February is Low Vision Awareness Month

Jo-Carolyn Goode | 2/3/2014, 12:40 p.m.
When you think of all the things you need to keep track of in order to stay healthy, do your ...
February is low vision

When you think of all the things you need to keep track of in order to stay healthy, do your eyes come to the top of the list? If not, they should! Men’s Health Network (MHN) is pleased to support and promote February as Low Vision Awareness Month by encouraging men and their families to protect their vision and their health.

"Men suffer from 73 percent of the total number of eye injuries that occur in the US, according to a survey conducted by the American Academy of Ophthalmology (Academy) and the American Society of Ocular Trauma (ASOT),” said Joel Potasznik, MD, Ophthalmology and member of the Board of Advisors, Men’s Health Network. “Some 52 percent of all injuries happen at home. It is very important for men and boys to understand proper eye safety when working at home or engaging in sports."

In efforts to promote February as Low Vision Awareness Month, MHN has shared a valuable resource booklet, Open Your Eyes, Protect Your Vision…and Your Health (http://www.menshealthnetwork.org/library/blueprinteye.pdf), which clarifies the connection between eye health and overall health. It also goes over some common eye diseases, disorders and injuries

Open Your Eyes, Protect Your Vision…and Your Health suggests a few tips for protecting eye health:

Eating a healthy diet with lots of fruits and vegetables

Wearing sunglasses and hats when in sunlight

Limiting your alcohol intake

Getting regular eye check ups

Maintaining a healthy weight by exercising regularly

Quitting smoking, as it has been linked to risk of developing age-related macular degeneration and cataracts

Always wearing your protective eye goggles when necessary

According to AFB AccessWorld Magazine website (http://www.afb.org/afbpress/pub.asp?DocID=aw140201), in the United States, the most common causes of low vision are age-related macular degeneration (AMD), glaucoma, cataracts, and diabetic retinopathy.
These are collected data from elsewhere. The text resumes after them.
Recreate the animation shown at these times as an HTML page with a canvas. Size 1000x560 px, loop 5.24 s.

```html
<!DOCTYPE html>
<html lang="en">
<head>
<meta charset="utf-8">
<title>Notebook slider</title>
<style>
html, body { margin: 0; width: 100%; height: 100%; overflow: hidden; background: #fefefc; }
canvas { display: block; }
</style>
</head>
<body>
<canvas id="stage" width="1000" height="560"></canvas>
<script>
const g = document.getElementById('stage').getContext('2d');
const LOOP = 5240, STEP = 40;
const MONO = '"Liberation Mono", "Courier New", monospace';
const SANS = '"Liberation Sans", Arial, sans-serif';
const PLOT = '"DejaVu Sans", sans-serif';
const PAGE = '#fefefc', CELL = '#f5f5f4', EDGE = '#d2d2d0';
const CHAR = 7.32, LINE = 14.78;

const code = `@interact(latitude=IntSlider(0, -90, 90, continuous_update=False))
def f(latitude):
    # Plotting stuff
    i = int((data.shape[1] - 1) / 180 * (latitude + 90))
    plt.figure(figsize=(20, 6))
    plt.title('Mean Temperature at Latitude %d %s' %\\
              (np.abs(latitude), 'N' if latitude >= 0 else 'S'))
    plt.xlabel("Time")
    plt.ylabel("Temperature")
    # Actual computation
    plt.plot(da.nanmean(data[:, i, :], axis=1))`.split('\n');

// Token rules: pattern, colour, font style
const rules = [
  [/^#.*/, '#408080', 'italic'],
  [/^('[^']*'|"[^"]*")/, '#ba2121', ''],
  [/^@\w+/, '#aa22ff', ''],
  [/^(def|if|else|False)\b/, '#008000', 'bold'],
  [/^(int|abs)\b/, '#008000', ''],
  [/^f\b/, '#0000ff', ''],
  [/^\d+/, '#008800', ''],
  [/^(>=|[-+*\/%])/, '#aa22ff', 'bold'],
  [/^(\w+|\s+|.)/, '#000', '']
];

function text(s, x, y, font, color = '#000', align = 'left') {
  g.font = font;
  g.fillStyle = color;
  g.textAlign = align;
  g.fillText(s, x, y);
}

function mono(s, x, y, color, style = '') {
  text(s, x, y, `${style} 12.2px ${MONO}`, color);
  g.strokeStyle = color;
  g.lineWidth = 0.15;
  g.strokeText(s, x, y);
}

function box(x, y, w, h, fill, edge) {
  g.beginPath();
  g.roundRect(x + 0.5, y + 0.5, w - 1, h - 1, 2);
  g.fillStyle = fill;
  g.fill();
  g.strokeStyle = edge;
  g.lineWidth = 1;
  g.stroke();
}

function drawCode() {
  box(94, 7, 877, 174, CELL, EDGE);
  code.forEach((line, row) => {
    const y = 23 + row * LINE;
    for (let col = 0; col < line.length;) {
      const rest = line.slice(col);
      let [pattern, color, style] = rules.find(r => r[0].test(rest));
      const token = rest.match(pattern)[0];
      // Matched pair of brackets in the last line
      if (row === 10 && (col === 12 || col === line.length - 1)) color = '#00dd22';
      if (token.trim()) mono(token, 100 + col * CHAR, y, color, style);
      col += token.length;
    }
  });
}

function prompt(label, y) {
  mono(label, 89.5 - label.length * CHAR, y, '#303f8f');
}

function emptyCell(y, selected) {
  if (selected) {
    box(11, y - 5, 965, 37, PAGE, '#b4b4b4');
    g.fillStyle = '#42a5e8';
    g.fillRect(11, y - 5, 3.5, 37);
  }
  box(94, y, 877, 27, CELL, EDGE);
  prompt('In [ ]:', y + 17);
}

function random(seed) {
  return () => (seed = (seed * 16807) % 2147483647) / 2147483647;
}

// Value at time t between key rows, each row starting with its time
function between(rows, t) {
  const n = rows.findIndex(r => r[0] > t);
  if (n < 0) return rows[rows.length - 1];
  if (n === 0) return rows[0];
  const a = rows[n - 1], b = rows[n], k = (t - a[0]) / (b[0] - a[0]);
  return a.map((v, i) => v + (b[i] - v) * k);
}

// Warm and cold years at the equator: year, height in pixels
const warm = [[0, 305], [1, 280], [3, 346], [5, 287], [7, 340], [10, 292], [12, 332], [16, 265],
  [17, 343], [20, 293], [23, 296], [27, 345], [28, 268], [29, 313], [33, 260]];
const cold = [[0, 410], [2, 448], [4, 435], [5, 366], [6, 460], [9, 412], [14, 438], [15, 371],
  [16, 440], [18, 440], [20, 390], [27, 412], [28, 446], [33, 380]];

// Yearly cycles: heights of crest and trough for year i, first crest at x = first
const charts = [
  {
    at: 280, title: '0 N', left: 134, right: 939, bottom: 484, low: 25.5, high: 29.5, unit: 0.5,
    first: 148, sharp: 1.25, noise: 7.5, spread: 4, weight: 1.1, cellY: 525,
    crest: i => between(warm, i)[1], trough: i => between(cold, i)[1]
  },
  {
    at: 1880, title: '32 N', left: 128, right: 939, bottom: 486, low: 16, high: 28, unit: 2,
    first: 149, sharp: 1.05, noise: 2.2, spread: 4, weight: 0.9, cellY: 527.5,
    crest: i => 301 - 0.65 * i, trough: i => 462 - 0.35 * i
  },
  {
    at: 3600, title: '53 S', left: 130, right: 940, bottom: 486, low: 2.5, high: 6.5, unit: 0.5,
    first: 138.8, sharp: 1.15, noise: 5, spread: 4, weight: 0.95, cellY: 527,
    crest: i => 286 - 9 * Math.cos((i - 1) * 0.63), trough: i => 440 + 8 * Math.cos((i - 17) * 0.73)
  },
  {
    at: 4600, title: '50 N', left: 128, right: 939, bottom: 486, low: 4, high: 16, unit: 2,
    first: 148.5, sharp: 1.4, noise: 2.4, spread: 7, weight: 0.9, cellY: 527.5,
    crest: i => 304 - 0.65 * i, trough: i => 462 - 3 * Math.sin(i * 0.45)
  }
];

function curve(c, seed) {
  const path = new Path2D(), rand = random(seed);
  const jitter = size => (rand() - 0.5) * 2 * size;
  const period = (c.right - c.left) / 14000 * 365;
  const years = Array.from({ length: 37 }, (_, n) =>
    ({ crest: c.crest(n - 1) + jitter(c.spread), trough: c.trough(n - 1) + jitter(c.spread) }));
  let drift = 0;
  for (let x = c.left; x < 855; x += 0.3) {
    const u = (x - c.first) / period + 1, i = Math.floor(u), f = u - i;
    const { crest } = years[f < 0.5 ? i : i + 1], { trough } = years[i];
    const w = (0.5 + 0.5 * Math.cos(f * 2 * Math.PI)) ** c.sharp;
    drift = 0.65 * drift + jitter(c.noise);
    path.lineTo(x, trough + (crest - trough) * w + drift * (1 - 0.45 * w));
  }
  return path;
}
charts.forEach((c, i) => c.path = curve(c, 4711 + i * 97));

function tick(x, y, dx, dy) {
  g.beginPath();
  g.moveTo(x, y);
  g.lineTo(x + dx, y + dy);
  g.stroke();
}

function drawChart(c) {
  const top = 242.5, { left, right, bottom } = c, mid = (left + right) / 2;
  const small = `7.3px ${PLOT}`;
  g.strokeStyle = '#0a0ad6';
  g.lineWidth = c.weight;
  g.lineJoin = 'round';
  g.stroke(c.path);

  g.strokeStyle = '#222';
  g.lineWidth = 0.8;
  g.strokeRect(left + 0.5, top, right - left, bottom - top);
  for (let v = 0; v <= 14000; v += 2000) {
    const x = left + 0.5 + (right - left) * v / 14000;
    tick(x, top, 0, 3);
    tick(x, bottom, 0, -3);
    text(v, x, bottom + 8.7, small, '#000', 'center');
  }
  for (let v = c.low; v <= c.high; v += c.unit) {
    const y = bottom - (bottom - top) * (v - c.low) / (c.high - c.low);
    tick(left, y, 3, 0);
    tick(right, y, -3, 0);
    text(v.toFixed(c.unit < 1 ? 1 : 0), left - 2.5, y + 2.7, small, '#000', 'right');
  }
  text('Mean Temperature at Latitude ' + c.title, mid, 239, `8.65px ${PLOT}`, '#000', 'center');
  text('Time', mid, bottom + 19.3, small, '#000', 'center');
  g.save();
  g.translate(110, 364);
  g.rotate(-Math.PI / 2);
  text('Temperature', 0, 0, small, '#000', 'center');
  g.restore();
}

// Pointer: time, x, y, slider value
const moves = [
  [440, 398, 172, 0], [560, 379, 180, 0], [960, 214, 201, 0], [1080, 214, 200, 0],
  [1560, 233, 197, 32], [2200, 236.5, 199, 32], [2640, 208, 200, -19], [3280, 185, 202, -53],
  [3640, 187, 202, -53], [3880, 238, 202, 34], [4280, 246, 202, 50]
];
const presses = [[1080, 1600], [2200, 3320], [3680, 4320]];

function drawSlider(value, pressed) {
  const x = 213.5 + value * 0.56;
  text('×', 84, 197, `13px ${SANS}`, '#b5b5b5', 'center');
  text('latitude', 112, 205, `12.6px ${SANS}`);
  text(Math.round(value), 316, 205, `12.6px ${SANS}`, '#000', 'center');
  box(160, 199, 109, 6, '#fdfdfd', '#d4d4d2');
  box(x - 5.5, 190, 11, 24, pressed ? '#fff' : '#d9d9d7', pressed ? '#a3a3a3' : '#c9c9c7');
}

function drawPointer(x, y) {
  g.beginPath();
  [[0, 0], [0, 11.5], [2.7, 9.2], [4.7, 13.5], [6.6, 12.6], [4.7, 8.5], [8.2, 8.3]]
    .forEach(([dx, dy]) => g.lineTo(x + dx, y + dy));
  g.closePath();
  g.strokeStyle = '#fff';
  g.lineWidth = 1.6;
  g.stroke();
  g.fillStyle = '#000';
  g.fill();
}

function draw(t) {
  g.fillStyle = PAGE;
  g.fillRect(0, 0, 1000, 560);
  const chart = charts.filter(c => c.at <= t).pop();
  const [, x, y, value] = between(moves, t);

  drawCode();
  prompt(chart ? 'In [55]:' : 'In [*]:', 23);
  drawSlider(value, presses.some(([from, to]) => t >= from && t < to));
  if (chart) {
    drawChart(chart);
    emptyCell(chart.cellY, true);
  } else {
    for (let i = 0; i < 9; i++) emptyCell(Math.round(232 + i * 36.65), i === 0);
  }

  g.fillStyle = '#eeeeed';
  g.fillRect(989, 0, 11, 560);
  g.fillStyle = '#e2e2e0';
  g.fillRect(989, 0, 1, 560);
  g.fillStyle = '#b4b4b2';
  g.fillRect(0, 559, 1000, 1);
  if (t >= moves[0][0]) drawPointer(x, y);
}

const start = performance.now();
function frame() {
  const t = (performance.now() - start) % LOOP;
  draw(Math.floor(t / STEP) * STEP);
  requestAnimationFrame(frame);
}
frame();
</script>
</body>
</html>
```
People can also be born with conditions such as albinism or optic nerve damage that can result in low vision. Low vision can have an impact on people of all ages.
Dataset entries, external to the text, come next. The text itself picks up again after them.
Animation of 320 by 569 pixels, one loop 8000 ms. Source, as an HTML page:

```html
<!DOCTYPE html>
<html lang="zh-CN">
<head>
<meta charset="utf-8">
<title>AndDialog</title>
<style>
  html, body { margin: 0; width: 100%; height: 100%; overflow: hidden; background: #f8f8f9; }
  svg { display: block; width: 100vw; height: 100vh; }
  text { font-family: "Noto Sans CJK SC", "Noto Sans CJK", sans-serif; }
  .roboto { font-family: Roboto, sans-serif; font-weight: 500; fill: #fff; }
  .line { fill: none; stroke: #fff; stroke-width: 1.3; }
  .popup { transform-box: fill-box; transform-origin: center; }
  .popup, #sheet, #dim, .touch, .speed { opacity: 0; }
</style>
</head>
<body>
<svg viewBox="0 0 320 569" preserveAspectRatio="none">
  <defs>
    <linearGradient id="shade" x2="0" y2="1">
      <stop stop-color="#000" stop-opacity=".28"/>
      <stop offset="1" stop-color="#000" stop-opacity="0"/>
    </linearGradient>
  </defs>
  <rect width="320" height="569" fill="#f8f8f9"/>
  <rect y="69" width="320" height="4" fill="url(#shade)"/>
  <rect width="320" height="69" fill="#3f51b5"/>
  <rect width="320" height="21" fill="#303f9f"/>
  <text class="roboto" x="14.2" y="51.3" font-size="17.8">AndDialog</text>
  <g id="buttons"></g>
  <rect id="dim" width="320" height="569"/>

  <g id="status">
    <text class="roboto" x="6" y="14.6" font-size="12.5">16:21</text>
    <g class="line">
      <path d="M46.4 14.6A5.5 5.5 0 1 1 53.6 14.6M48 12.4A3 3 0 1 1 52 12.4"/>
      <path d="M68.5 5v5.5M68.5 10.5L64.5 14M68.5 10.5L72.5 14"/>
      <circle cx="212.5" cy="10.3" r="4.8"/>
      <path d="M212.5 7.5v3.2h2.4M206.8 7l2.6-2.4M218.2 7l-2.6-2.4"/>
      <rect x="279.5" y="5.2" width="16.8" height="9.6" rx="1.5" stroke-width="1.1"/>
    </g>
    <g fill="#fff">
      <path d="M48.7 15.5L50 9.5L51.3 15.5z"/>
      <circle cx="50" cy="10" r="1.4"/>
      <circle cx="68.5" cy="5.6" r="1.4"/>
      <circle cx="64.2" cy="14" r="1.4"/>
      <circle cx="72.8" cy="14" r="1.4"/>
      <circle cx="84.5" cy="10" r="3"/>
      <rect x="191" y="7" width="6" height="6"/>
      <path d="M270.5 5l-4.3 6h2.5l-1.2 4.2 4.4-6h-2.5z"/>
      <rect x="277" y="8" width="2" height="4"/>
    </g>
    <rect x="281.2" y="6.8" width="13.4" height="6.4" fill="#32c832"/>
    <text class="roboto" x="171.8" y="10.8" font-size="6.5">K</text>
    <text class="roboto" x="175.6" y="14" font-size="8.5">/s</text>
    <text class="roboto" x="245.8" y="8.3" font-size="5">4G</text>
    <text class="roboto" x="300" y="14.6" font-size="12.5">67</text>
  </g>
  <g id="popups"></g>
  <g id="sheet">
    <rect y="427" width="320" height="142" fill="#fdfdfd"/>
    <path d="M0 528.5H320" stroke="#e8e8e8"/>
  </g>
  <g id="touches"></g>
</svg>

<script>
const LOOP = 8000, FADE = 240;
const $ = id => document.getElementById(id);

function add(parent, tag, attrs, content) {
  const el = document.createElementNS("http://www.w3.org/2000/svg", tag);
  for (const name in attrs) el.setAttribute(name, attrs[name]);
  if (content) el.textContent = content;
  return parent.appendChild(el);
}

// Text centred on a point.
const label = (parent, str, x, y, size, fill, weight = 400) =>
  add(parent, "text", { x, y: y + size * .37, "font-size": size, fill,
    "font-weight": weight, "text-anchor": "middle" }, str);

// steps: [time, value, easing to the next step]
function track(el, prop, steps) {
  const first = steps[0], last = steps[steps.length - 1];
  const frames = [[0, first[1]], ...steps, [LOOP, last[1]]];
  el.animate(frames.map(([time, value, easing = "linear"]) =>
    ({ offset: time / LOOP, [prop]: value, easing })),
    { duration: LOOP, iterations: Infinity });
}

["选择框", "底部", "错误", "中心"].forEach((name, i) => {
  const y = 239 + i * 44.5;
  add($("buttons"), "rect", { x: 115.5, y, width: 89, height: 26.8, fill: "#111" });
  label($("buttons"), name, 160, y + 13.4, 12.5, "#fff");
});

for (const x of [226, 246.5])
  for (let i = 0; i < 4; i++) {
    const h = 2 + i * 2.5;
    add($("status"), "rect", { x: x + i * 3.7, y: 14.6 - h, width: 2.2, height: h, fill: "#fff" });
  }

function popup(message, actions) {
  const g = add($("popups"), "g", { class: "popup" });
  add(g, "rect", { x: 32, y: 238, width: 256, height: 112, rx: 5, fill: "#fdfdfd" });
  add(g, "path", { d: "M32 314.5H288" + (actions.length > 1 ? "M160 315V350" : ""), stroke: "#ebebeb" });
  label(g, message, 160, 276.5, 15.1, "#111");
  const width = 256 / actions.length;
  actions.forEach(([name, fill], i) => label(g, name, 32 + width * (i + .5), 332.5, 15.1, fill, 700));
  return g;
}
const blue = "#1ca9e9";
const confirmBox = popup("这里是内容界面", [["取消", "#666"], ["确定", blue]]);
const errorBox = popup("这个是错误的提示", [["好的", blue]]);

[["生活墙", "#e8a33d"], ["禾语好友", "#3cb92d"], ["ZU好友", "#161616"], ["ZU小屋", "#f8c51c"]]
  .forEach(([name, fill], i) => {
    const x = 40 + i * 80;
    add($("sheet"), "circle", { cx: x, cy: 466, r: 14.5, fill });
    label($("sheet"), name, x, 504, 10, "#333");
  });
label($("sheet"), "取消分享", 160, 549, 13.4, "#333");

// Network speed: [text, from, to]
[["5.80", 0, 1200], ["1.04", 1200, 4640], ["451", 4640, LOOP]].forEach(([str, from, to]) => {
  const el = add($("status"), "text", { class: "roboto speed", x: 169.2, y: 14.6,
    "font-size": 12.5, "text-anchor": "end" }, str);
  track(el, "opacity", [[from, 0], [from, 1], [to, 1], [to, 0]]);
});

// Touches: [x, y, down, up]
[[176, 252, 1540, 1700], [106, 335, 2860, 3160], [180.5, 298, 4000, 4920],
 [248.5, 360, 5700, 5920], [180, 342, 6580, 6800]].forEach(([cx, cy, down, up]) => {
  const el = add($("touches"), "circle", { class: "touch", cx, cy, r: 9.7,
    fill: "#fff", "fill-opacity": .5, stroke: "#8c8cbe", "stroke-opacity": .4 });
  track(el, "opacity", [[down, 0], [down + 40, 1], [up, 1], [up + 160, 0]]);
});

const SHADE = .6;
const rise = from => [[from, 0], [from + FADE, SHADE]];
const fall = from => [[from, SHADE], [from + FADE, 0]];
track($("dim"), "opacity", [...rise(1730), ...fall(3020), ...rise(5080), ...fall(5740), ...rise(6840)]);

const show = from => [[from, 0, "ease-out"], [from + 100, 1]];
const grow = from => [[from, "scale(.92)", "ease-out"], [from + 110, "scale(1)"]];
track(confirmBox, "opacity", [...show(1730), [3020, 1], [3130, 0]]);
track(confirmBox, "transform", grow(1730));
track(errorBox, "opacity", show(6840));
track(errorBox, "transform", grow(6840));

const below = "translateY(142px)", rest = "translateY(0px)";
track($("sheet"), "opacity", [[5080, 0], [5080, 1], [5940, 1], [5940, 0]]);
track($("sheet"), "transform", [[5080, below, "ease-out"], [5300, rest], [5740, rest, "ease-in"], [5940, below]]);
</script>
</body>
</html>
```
AMD is a leading cause of vision loss, affecting more than 2 million Americans age 50 and older. Low vision aids can make the most of remaining vision. For more information on Low Vision visit www.preventblindness.org.

Men's Health Network (MHN) is a national non-profit organization whose mission is to reach men, boys, and their families where they live, work, play, and pray with health prevention messages and tools, screening programs, educational materials, advocacy opportunities, and patient navigation. Learn more about MHN at www.menshealthnetwork.org and follow us on Twitter @MensHlthNetwork and facebook.com/menshealthnetwork